You need a solid plot; you need fabulous characters. End of.
Well, that’s what I thought until I started Silk, a simple tale of a silkworm merchant set in the 1800s.
Now don’t get me wrong, it does have a plot, though not a particularly strong one (let’s just say that plot wasn’t why this book was written). It also has characters, but they are hard to separate, and some, one could argue, are barely visible. (But then a single sentence will bring them vividly to life – it is just so weird.)
What the book does have is the most concise, rhythmic, flowing prose I have ever read. It’s not so much a book as a 100-page poem, and make no mistake, it’s fantastic. Every sentence is carefully crafted to induce an emotion, and it works without being, well . . . hard work. The author has built a world you can feel in one hundred pages.
That’s quite a knack, and in this regard it does remind me of my favourite poem, An Orange Sleeve, translated by Edward Powys Mathers:
In the fifth month,
Fill all the world with scent,
I think of the sleeve
Of a girl who loved me.
Even if you don’t like this kind of writing, you should read Silk if you ever intend to put your finger on a literary keyboard. If nothing else it’s a masterclass in prose. Not once did I think ‘Where’s this going?’

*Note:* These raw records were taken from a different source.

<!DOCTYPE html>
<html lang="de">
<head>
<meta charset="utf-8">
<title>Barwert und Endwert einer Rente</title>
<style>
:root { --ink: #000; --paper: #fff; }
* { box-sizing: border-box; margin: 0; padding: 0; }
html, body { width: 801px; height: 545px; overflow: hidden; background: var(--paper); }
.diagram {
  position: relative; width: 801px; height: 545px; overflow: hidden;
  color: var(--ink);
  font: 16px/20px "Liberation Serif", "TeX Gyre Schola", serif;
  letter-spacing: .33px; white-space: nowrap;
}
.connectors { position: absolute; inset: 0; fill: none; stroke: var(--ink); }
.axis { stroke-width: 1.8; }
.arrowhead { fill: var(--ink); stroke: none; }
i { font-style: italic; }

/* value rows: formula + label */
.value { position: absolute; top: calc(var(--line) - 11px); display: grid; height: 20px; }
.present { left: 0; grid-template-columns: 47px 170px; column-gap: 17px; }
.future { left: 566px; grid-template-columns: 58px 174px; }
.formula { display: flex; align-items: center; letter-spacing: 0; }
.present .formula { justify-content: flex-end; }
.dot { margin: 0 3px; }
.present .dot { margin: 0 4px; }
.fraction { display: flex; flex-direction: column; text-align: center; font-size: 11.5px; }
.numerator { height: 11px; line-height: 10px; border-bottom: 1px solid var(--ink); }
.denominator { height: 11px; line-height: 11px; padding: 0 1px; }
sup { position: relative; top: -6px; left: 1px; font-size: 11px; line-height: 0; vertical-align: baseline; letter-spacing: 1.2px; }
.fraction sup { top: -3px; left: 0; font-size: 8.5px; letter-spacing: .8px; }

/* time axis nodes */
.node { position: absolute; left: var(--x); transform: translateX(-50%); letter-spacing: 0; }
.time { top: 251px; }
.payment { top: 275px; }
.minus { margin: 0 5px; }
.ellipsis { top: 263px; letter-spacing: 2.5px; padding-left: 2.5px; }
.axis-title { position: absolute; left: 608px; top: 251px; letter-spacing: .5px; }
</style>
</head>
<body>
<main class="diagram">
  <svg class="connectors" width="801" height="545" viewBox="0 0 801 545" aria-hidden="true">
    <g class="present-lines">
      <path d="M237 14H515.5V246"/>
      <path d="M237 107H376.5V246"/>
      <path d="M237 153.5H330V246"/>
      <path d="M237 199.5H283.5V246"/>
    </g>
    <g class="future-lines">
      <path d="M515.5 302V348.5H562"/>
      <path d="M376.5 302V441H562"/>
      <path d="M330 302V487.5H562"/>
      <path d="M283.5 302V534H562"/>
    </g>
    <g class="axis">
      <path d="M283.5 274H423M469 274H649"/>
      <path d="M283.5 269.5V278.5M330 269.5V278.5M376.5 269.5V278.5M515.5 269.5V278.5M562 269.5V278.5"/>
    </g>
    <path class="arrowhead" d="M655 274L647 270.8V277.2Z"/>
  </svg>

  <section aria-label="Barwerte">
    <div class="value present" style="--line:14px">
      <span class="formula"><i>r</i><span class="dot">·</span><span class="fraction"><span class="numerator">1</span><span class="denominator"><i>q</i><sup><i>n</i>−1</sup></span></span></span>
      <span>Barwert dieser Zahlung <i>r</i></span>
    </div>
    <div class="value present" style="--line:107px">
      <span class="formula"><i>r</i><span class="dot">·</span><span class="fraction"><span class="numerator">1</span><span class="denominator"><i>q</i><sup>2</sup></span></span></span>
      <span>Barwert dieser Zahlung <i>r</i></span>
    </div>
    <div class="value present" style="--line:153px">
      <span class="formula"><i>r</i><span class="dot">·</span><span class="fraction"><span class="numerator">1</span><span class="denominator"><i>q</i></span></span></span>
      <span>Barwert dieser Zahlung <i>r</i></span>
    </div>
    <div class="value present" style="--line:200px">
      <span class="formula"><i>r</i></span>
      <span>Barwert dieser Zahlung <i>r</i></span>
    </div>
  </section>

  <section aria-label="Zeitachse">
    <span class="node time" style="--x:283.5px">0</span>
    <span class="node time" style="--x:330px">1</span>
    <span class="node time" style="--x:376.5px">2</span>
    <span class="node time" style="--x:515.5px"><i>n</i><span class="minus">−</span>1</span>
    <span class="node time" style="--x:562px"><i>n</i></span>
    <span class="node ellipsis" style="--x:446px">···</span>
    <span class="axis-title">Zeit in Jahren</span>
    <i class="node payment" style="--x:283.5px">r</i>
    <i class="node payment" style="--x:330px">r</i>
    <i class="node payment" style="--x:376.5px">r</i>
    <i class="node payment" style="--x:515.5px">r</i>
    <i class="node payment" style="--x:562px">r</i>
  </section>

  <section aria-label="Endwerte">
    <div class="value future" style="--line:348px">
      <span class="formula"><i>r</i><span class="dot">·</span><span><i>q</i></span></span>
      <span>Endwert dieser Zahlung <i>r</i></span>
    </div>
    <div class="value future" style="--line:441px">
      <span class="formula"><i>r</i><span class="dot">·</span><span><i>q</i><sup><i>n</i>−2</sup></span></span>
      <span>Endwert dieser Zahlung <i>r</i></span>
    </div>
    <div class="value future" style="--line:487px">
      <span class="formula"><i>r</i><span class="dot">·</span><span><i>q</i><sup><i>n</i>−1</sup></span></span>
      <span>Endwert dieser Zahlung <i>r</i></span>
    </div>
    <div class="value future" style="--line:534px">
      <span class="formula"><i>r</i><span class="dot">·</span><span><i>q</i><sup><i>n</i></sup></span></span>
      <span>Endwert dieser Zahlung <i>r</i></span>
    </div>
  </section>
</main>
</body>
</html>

I just didn’t care.
And yes – it is the best book I’ve ever read.